EXERCISE PROMPT:
Lines before the one containing "C1040,832 1080,835 1095,860" are left out; that line and every line after it, through the end of the records, are to be reproduced exactly.

=======

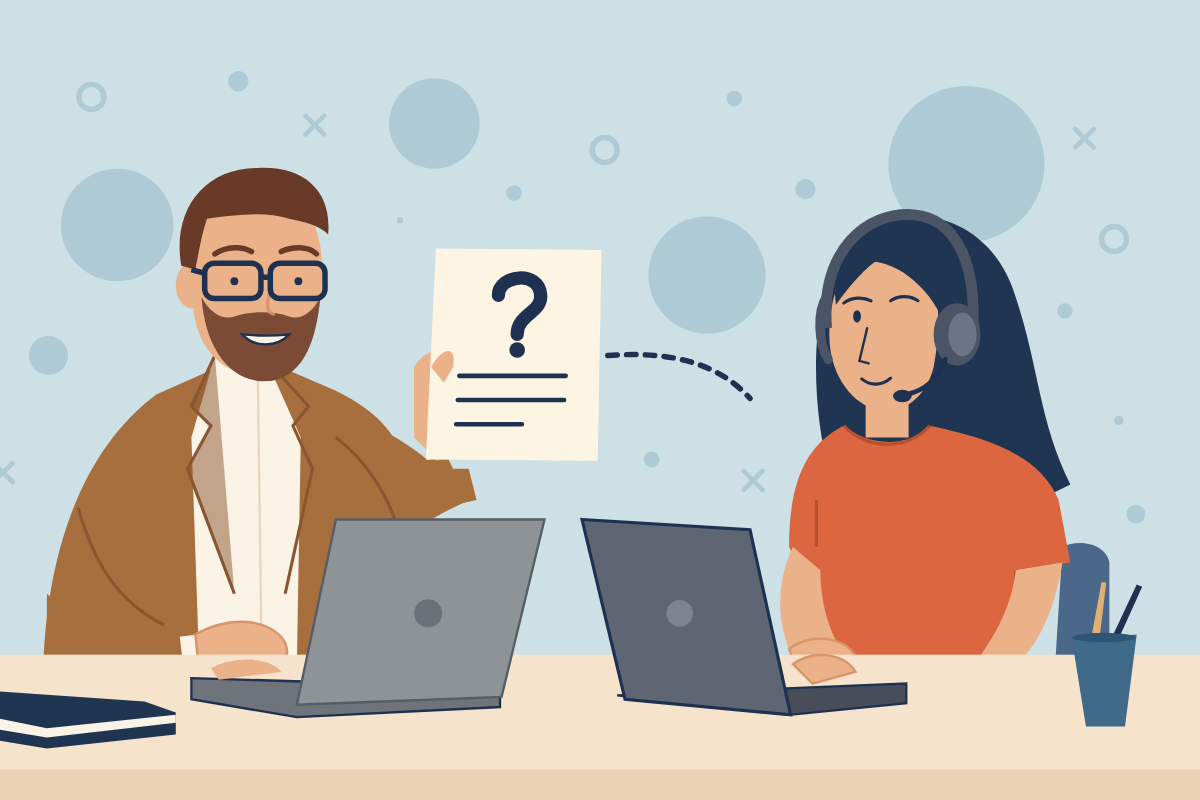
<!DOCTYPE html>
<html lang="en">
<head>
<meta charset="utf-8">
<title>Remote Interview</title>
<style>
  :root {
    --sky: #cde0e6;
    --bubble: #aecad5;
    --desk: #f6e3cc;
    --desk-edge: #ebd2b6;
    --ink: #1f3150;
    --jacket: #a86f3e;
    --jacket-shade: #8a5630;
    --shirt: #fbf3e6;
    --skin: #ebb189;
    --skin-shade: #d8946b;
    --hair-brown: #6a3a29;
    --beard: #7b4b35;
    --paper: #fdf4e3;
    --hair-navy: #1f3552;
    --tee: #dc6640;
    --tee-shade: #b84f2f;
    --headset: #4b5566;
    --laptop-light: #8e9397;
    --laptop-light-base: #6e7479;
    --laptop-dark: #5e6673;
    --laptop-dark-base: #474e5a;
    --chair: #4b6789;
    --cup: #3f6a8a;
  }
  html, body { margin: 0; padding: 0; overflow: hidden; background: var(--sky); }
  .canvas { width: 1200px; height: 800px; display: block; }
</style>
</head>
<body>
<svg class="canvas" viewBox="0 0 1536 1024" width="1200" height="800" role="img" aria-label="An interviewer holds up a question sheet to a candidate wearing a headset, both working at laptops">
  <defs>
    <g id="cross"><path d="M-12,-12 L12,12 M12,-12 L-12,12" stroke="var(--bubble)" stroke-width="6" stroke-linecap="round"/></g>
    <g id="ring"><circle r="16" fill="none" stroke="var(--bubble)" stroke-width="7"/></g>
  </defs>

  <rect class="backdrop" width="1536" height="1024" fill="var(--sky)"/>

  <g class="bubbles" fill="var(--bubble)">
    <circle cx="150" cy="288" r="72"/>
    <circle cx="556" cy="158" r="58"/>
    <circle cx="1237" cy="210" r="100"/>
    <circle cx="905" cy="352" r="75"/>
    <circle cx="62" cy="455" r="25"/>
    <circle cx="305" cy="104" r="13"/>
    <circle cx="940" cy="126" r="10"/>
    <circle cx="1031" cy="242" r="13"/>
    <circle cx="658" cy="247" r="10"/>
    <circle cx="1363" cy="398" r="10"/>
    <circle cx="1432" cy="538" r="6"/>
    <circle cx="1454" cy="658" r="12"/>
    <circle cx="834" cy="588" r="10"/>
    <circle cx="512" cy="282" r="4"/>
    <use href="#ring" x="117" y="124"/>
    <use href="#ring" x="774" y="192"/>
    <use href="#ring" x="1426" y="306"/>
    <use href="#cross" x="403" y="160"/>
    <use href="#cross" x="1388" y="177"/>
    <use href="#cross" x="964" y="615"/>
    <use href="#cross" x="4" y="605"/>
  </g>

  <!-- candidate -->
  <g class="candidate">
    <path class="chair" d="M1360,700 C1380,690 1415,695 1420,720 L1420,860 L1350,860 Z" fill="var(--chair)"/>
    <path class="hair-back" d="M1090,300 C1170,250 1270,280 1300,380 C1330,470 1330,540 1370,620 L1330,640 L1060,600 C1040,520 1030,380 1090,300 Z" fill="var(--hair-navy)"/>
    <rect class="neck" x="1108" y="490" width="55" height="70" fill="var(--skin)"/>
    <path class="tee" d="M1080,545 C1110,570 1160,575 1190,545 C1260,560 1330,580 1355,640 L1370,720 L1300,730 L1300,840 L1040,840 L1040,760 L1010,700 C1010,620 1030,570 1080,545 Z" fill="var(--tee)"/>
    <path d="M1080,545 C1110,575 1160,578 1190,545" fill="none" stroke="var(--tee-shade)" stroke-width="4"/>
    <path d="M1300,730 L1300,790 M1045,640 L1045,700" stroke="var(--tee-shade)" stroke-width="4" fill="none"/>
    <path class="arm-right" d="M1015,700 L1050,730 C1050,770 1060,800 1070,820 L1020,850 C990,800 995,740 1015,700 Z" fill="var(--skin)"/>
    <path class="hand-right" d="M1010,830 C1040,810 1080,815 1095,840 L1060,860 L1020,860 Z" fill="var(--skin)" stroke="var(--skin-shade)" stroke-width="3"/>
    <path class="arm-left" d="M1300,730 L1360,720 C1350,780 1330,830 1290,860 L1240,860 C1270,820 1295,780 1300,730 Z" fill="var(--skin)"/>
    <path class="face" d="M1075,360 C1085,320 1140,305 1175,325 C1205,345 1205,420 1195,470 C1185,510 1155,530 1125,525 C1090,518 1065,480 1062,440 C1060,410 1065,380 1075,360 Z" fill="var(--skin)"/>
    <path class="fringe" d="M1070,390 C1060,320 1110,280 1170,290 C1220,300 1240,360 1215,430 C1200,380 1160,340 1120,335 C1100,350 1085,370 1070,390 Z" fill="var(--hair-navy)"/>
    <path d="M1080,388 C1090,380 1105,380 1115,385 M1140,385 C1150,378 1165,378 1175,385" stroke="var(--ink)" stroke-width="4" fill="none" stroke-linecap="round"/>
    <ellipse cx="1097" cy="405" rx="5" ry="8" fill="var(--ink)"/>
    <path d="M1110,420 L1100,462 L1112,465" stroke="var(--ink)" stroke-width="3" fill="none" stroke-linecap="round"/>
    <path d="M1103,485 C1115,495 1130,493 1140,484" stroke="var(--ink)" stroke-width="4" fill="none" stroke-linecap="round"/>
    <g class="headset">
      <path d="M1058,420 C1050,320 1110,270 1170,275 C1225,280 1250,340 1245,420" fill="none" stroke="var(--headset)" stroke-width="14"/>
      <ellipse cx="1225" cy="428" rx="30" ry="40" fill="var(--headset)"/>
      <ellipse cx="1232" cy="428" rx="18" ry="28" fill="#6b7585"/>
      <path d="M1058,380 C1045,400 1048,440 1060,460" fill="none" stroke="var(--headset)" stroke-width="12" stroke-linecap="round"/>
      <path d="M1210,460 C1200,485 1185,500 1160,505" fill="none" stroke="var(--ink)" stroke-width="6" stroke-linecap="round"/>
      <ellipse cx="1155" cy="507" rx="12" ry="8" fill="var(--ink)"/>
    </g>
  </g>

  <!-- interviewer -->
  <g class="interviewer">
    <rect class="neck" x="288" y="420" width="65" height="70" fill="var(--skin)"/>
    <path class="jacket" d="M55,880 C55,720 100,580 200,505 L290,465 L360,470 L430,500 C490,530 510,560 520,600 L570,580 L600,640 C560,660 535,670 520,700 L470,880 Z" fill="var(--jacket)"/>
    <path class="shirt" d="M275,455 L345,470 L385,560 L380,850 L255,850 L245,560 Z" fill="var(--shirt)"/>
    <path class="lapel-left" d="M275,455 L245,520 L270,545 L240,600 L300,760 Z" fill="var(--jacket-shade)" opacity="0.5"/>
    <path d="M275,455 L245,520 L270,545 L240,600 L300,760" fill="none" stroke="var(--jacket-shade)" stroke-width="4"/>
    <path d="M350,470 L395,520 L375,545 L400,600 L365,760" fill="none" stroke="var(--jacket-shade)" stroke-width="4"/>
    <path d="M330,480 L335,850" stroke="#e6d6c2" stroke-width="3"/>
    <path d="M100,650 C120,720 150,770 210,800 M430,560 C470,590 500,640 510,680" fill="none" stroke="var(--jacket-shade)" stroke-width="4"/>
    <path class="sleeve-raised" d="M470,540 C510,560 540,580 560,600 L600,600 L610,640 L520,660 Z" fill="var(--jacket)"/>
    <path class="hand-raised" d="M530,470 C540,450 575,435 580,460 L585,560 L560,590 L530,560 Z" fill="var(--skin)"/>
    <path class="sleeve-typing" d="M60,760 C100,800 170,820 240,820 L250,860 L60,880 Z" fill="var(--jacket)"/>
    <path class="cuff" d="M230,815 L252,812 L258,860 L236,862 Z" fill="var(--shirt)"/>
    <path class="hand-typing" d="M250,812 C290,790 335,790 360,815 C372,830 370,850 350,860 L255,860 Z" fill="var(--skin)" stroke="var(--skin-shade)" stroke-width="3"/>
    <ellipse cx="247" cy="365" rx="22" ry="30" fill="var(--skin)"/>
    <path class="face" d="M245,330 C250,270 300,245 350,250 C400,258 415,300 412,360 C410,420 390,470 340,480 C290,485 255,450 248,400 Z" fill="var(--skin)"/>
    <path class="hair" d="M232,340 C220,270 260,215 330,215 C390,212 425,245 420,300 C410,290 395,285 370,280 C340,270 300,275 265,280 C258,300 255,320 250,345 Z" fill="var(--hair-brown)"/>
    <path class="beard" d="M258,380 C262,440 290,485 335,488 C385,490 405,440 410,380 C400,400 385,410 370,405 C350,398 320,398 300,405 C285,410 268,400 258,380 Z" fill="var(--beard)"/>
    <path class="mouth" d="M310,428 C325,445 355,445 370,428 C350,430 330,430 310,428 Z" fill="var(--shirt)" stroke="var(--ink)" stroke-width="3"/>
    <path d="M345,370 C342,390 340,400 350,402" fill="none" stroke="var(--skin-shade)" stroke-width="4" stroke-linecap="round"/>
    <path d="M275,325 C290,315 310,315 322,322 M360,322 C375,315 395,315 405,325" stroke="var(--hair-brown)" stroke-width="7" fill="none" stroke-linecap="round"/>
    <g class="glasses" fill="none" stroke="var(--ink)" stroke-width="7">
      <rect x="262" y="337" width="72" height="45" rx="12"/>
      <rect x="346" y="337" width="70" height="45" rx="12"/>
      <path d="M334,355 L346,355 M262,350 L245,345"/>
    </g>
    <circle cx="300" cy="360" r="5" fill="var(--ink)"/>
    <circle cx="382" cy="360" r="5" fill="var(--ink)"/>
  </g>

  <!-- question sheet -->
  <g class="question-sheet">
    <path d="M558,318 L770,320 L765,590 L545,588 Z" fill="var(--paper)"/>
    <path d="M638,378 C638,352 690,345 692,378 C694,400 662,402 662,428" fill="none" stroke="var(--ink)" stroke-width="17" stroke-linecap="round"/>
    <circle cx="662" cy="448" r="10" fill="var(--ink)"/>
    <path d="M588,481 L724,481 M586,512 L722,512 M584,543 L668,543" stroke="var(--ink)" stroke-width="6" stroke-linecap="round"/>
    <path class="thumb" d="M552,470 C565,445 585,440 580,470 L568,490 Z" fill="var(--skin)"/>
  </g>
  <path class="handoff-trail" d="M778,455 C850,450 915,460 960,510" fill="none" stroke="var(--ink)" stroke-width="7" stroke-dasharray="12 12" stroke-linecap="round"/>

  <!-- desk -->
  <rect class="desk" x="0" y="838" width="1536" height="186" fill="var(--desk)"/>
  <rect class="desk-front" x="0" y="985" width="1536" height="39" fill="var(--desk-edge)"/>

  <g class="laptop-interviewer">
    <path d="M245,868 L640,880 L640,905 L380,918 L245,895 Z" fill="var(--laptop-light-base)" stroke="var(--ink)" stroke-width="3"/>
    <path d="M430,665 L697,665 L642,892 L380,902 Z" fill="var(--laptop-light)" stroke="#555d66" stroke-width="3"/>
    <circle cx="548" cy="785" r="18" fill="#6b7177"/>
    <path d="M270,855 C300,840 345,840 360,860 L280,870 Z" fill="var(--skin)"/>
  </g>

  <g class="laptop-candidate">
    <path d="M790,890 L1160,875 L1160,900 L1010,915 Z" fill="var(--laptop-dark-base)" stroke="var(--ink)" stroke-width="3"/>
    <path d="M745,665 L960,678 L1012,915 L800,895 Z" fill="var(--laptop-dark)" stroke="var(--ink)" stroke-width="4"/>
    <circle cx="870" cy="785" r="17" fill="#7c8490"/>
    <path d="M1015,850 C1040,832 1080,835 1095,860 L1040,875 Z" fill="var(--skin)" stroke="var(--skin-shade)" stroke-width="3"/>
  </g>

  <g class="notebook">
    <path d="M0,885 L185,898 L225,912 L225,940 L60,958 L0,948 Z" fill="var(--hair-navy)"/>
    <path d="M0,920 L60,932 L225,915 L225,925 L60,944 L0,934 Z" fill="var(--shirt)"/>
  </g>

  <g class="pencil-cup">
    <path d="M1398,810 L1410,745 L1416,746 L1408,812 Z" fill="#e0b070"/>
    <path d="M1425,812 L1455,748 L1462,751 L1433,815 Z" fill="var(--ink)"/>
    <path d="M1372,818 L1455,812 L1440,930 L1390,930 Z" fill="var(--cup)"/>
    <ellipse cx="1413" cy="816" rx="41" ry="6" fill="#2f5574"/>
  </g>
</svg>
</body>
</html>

=======

WRITTEN SOLUTION:
    <path d="M1015,850 C1040,832 1080,835 1095,860 L1040,875 Z" fill="var(--skin)" stroke="var(--skin-shade)" stroke-width="3"/>
  </g>

  <g class="notebook">
    <path d="M0,885 L185,898 L225,912 L225,940 L60,958 L0,948 Z" fill="var(--hair-navy)"/>
    <path d="M0,920 L60,932 L225,915 L225,925 L60,944 L0,934 Z" fill="var(--shirt)"/>
  </g>

  <g class="pencil-cup">
    <path d="M1398,810 L1410,745 L1416,746 L1408,812 Z" fill="#e0b070"/>
    <path d="M1425,812 L1455,748 L1462,751 L1433,815 Z" fill="var(--ink)"/>
    <path d="M1372,818 L1455,812 L1440,930 L1390,930 Z" fill="var(--cup)"/>
    <ellipse cx="1413" cy="816" rx="41" ry="6" fill="#2f5574"/>
  </g>
</svg>
</body>
</html>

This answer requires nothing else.